One of the best ways for you to get your elected representatives or electoral candidates to start advocating for solutions to the climate crisis is to sit down with them and tell them what you think should happen.
While it may seem like a bit of a stretch for you to travel to Ottawa or your provincial capital, you could also schedule a meeting with your elected representative or electoral candidate in your region at their riding office.
To find out who your federally elected representative is and where their riding office is click here.
During your meeting with your representative or candidate, you should talk about your general concerns, such as lack of public transportation in your region or polluting industries. Be yourself and remember that your elected representatives work for you. They use feedback from concerned citizens like you to decide which issues they should spend their time on.
Visiting your representative is a great activity to do with others who share your view on the importance of solving the climate crisis – so make it a group event!
Preparing for your visit:
Write the representative's scheduler for an appointment. Give him or her specific days and times you are available and tell the scheduler of any specific legislation you would like to discuss.
Plan your meeting. Write an outline and some brief talking points. If you'd like your representative to support a certain bill, be sure you know its exact name and number. Bring examples of how action on your issues -- whether energy-efficient buildings or green energy -- could benefit your community. Remember that you are coming there to have a conversation with the staff member or official. Plan time to discuss the issues rather than just read off of a sheet of paper.
Do your homework. You should arrive knowing something about your representative's position on your issues. Did he or she already sign on a sponsor of the bill you support?
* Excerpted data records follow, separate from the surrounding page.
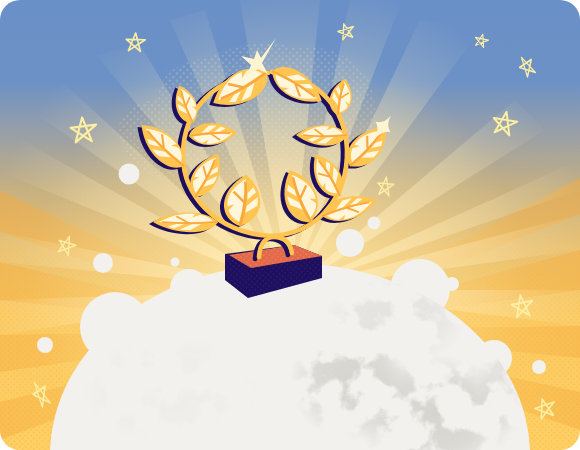
<!DOCTYPE html>
<html lang="en">
<head>
<meta charset="utf-8">
<title>Laurel wreath award on the moon</title>
<style>
:root{--sky:#6a90c8;--gold:#ffc550;--amber:#f9a83f;--cream:#fff6dc;--navy:#1d0f5e;--coral:#e2694a;--moon:#f2f1ee;--star:#fdeea2}
html,body{margin:0;background:#fff;overflow:hidden}
.card{display:block;width:580px;height:450px;border-radius:20px;overflow:hidden}
.stars{fill:none;stroke:var(--star);stroke-width:1.6;stroke-linejoin:round}
.stars use{vector-effect:non-scaling-stroke}
.moon,.bubbles{fill:var(--moon)}
.stem{fill:none;stroke-width:4.6;stroke-linecap:round}
.shade{fill:var(--navy);stroke:var(--navy)}
.gold{fill:var(--gold);stroke:var(--gold)}
.blades{stroke:none}
</style>
</head>
<body>
<svg class="card" viewBox="0 0 580 450" role="img" aria-label="Golden laurel wreath trophy standing on the moon among stars">
<defs>
<linearGradient id="sky" x1="0" y1="0" x2="0" y2="1">
<stop offset="0" stop-color="#6a90c8"/><stop offset=".18" stop-color="#6c91c6"/>
<stop offset=".3" stop-color="#9aa0a6"/><stop offset=".42" stop-color="#c5b083"/>
<stop offset=".55" stop-color="#e8c172"/><stop offset=".7" stop-color="#fbcb62"/>
<stop offset="1" stop-color="#ffd064"/>
</linearGradient>
<radialGradient id="beam" gradientUnits="userSpaceOnUse" cx="290" cy="290" r="310">
<stop offset="0" stop-color="#fff4c8" stop-opacity=".8"/><stop offset=".4" stop-color="#fff0c4" stop-opacity=".5"/>
<stop offset="1" stop-color="#fff0c4" stop-opacity="0"/>
</radialGradient>
<radialGradient id="glow" gradientUnits="userSpaceOnUse" cx="280" cy="290" r="250">
<stop offset="0" stop-color="#fff0b4" stop-opacity=".85"/><stop offset=".5" stop-color="#ffe8ae" stop-opacity=".4"/>
<stop offset="1" stop-color="#ffe4a0" stop-opacity="0"/>
</radialGradient>
<radialGradient id="sunbeam" gradientUnits="userSpaceOnUse" cx="290" cy="330" r="310">
<stop offset=".5" stop-color="#f8b445" stop-opacity=".25"/><stop offset="1" stop-color="#f3ac40" stop-opacity=".5"/>
</radialGradient>
<radialGradient id="patch"><stop offset="0" stop-color="#000"/><stop offset=".6" stop-color="#000" stop-opacity=".8"/><stop offset="1" stop-color="#000" stop-opacity="0"/></radialGradient>
<linearGradient id="fade" x1="0" y1="0" x2="0" y2="1"><stop offset=".3" stop-color="#000"/><stop offset=".9" stop-color="#fff"/></linearGradient>
<mask id="lower"><rect width="580" height="450" fill="url(#fade)"/></mask>
<pattern id="pale-dots" width="5" height="5" patternUnits="userSpaceOnUse" patternTransform="rotate(45)"><circle cx="2" cy="2" r="1" fill="#f3e3b4"/></pattern>
<pattern id="amber-dots" width="4" height="4" patternUnits="userSpaceOnUse" patternTransform="rotate(45)"><circle cx="2" cy="2" r=".9" fill="#f5b64c"/></pattern>
<pattern id="box-dots" width="4" height="4" patternUnits="userSpaceOnUse" patternTransform="rotate(40)"><circle cx="2" cy="2" r=".8" fill="#3a2170"/></pattern>
<pattern id="coral-dots" width="4" height="4" patternUnits="userSpaceOnUse" patternTransform="rotate(40)"><circle cx="2" cy="2" r=".8" fill="#f08a5c"/></pattern>
<filter id="craters" x="0" y="0" width="1" height="1" color-interpolation-filters="sRGB">
<feTurbulence type="fractalNoise" baseFrequency=".028" numOctaves="6" seed="8"/>
<feColorMatrix values="0 0 0 0 .84  0 0 0 0 .83  0 0 0 0 .81  9 0 0 0 -4.5"/>
<feComposite in2="SourceGraphic" operator="in"/>
</filter>
<clipPath id="moon-clip"><ellipse cx="290" cy="455" rx="240" ry="192"/></clipPath>

<path id="star" d="M0-10L6 8L-9-3L10-4L-6 8Z"/>
<path id="sparkle" d="M0-14Q1-3 10 0Q2 3 0 14Q-2 3-10 0Q-1-3 0-14Z"/>
<path id="blade" d="M0 0C10-33 62-38 100 0C70 31 22 35 0 0Z"/>
<g id="veins">
<path fill="var(--cream)" d="M8 2Q50-3 91 0C70 20 50 24 35 21L40 12L27 19Q14 14 8 2Z"/>
<path fill="var(--cream)" d="M26-5L42-21Q52-22 59-20L40-6ZM52-6L68-17L77-12L64-5Z"/>
<path fill="none" stroke="var(--amber)" stroke-width="4" d="M0 0Q45-6 86 0M46-2L64 15"/>
</g>
<path id="stem" d="M268 73C215 75 183 110 183 155C183 195 215 232 270 236C320 234 348 195 347 150C346 110 320 78 272 72M259 257C260 243 266 237 274 237C284 237 290 242 292 253"/>
<g id="leaf-shapes">
<use href="#blade" transform="translate(267 72)rotate(150)scale(.62 .6)"/>
<use href="#blade" transform="translate(272 71)rotate(31)scale(.58 .5)"/>
<use href="#blade" transform="translate(193 123)rotate(-110)scale(.4 .4)"/>
<use href="#blade" transform="translate(184 166)rotate(-136)scale(.59 .5)"/>
<use href="#blade" transform="translate(189 136)rotate(-4)scale(.48 .42)"/>
<use href="#blade" transform="translate(195 197)rotate(-62)scale(.49 .48)"/>
<use href="#blade" transform="translate(218 222)rotate(180)scale(.65 .38)"/>
<use href="#blade" transform="translate(240 226)rotate(-83)scale(.52 .7)"/>
<use href="#blade" transform="translate(311 222)rotate(-112)scale(.56 .62)"/>
<use href="#blade" transform="translate(340 196)rotate(-121)scale(.48 .48)"/>
<use href="#blade" transform="translate(322 216)rotate(-16)scale(.57 .44)"/>
<use href="#blade" transform="translate(350 166)rotate(-47)scale(.53 .54)"/>
<use href="#blade" transform="translate(347 135)rotate(180)scale(.51 .4)"/>
<use href="#blade" transform="translate(338 115)rotate(-79)scale(.37 .42)"/>
</g>
</defs>

<rect width="580" height="450" fill="url(#sky)"/>
<rect width="580" height="450" fill="url(#amber-dots)" mask="url(#lower)" opacity=".6"/>

<g class="sun-rays" fill="url(#sunbeam)">
<path d="M290 330L0 190V232ZM290 330L0 262V300ZM290 330L0 335V372ZM290 330L0 402V440Z"/>
<path d="M290 330L580 178V214ZM290 330L580 250V290ZM290 330L580 326V358ZM290 330L580 392V430Z"/>
</g>
<g class="light-rays" fill="url(#beam)">
<path d="M290 290L0 128V172ZM290 290L30 110L62 82ZM290 290L96 55L140 45ZM290 290L170 20L205 10Z"/>
<path d="M290 290L240 0H320ZM290 290L350 0H402ZM290 290L420 20L480 30ZM290 290L515 100L545 130ZM290 290L580 160V190Z"/>
<path d="M290 290L0 232V262ZM290 290L0 300V335ZM290 290L580 214V250ZM290 290L580 290V326Z"/>
</g>
<rect width="580" height="450" fill="url(#glow)"/>

<g class="halftone" fill="url(#pale-dots)" opacity=".35">
<path d="M158 100Q160 62 210 58Q240 38 290 46Q345 44 368 78Q382 110 370 150Q350 200 270 205Q190 205 165 180Q125 170 118 130Q120 104 158 100Z"/>
</g>

<g class="stars">
<use href="#star" transform="translate(135 43)rotate(4)"/>
<use href="#star" transform="translate(346 32)rotate(-15)scale(.85)"/>
<use href="#star" transform="translate(481 41)rotate(15)scale(.7)"/>
<use href="#star" transform="translate(527 67)rotate(-30)scale(.75 1.1)"/>
<use href="#star" transform="translate(504 124)rotate(12)scale(1.25)"/>
<use href="#star" transform="translate(83 131)rotate(-4)scale(1.35)"/>
<use href="#star" transform="translate(385 187)rotate(8)scale(.85 1)"/>
<use href="#star" transform="translate(66 246)rotate(20)scale(.9 1)"/>
<use href="#star" transform="translate(522 307)rotate(-8)scale(1.1 1.2)"/>
<use href="#star" transform="translate(41 395)rotate(-28)scale(.75 1.4)"/>
<use href="#star" transform="translate(545 409)rotate(-16)scale(1.05)"/>
</g>

<g class="bubbles">
<circle cx="129" cy="174" r="10.5"/><circle cx="103" cy="263" r="10"/><circle cx="175" cy="262" r="4.5"/>
<circle cx="45" cy="345" r="8"/><circle cx="350" cy="243" r="14"/><circle cx="374" cy="223" r="6.5"/><circle cx="539" cy="367" r="7"/>
</g>

<g class="moon">
<ellipse cx="290" cy="455" rx="240" ry="192"/>
<circle cx="115" cy="327" r="35"/><circle cx="189" cy="288" r="19"/><circle cx="420" cy="289" r="30"/>
<circle cx="452" cy="284" r="7"/><circle cx="494" cy="358" r="18"/>
</g>
<g clip-path="url(#moon-clip)">
<g filter="url(#craters)" fill="url(#patch)">
<ellipse cx="350" cy="380" rx="60" ry="60"/><ellipse cx="435" cy="415" rx="80" ry="60"/>
<ellipse cx="395" cy="320" rx="70" ry="45" opacity=".5"/><ellipse cx="505" cy="390" rx="30" ry="45" opacity=".6"/>
<ellipse cx="170" cy="390" rx="90" ry="55" opacity=".12"/>
</g>
</g>

<g class="pedestal">
<path id="box" fill="var(--navy)" d="M225 254L294 245L322 256V278L248 298L225 280Z"/>
<path fill="url(#box-dots)" d="M225 254L251 268L322 256V278L248 298L225 280Z"/>
<path fill="var(--coral)" d="M229 255L294 245L322 256L251 268Z"/>
<path fill="url(#coral-dots)" d="M229 255L294 245L322 256L251 268Z"/>
</g>

<g class="wreath">
<g class="shade" transform="translate(-4 2)">
<use class="stem" href="#stem"/>
<use class="blades" href="#leaf-shapes"/>
</g>
<g class="gold">
<use class="stem" href="#stem"/>
<use class="blades" href="#leaf-shapes"/>
</g>
<g class="leaf-veins">
<use href="#veins" transform="translate(267 72)rotate(150)scale(.62 .6)"/>
<use href="#veins" transform="translate(272 71)rotate(31)scale(.58 .5)"/>
<use href="#veins" transform="translate(193 123)rotate(-110)scale(.4 .4)"/>
<use href="#veins" transform="translate(184 166)rotate(-136)scale(.59 .5)"/>
<use href="#veins" transform="translate(189 136)rotate(-4)scale(.48 .42)"/>
<use href="#veins" transform="translate(195 197)rotate(-62)scale(.49 -.48)"/>
<use href="#veins" transform="translate(218 222)rotate(180)scale(.65 .38)"/>
<use href="#veins" transform="translate(240 226)rotate(-83)scale(.52 -.7)"/>
<use href="#veins" transform="translate(311 222)rotate(-112)scale(.56 .62)"/>
<use href="#veins" transform="translate(340 196)rotate(-121)scale(.48 -.48)"/>
<use href="#veins" transform="translate(322 216)rotate(-16)scale(.57 .44)"/>
<use href="#veins" transform="translate(350 166)rotate(-47)scale(.53 -.54)"/>
<use href="#veins" transform="translate(347 135)rotate(180)scale(.51 .4)"/>
<use href="#veins" transform="translate(338 115)rotate(-79)scale(.37 .42)"/>
</g>
</g>

<g class="sparkles" fill="#fdf5d2">
<path d="M276 38L262 63L268 74L258 69L246 77L251 65L241 56L254 59L257 50L261 58Z"/>
<use href="#sparkle" transform="translate(383 127)rotate(35)scale(.9 1)"/>
</g>
</svg>
</body>
</html>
If so, it's still helpful to thank the representative for his or her support and reiterate the importance of climate protection to you.
Things to remember for your visit:
Be on-time and polite. Thank the staff member or representative for meeting with you and introduce yourself.
Stay focused. Remember what topics you came there to discuss and make the most of your limited amount of time.
Make plans to follow-up. Thank the staff member or representative for the meeting and ask if there is any follow-up information you can send.
What to do after your visit:
Send a thank-you note. As soon after your visit as possible, each person in your group should handwrite a thank-you note to the person you met with.Remind him or her of your concerns and mention that you look forward to seeing your representative take action. Also send any follow-up information you promised during your meeting.
Let us know about your meeting by contacting us.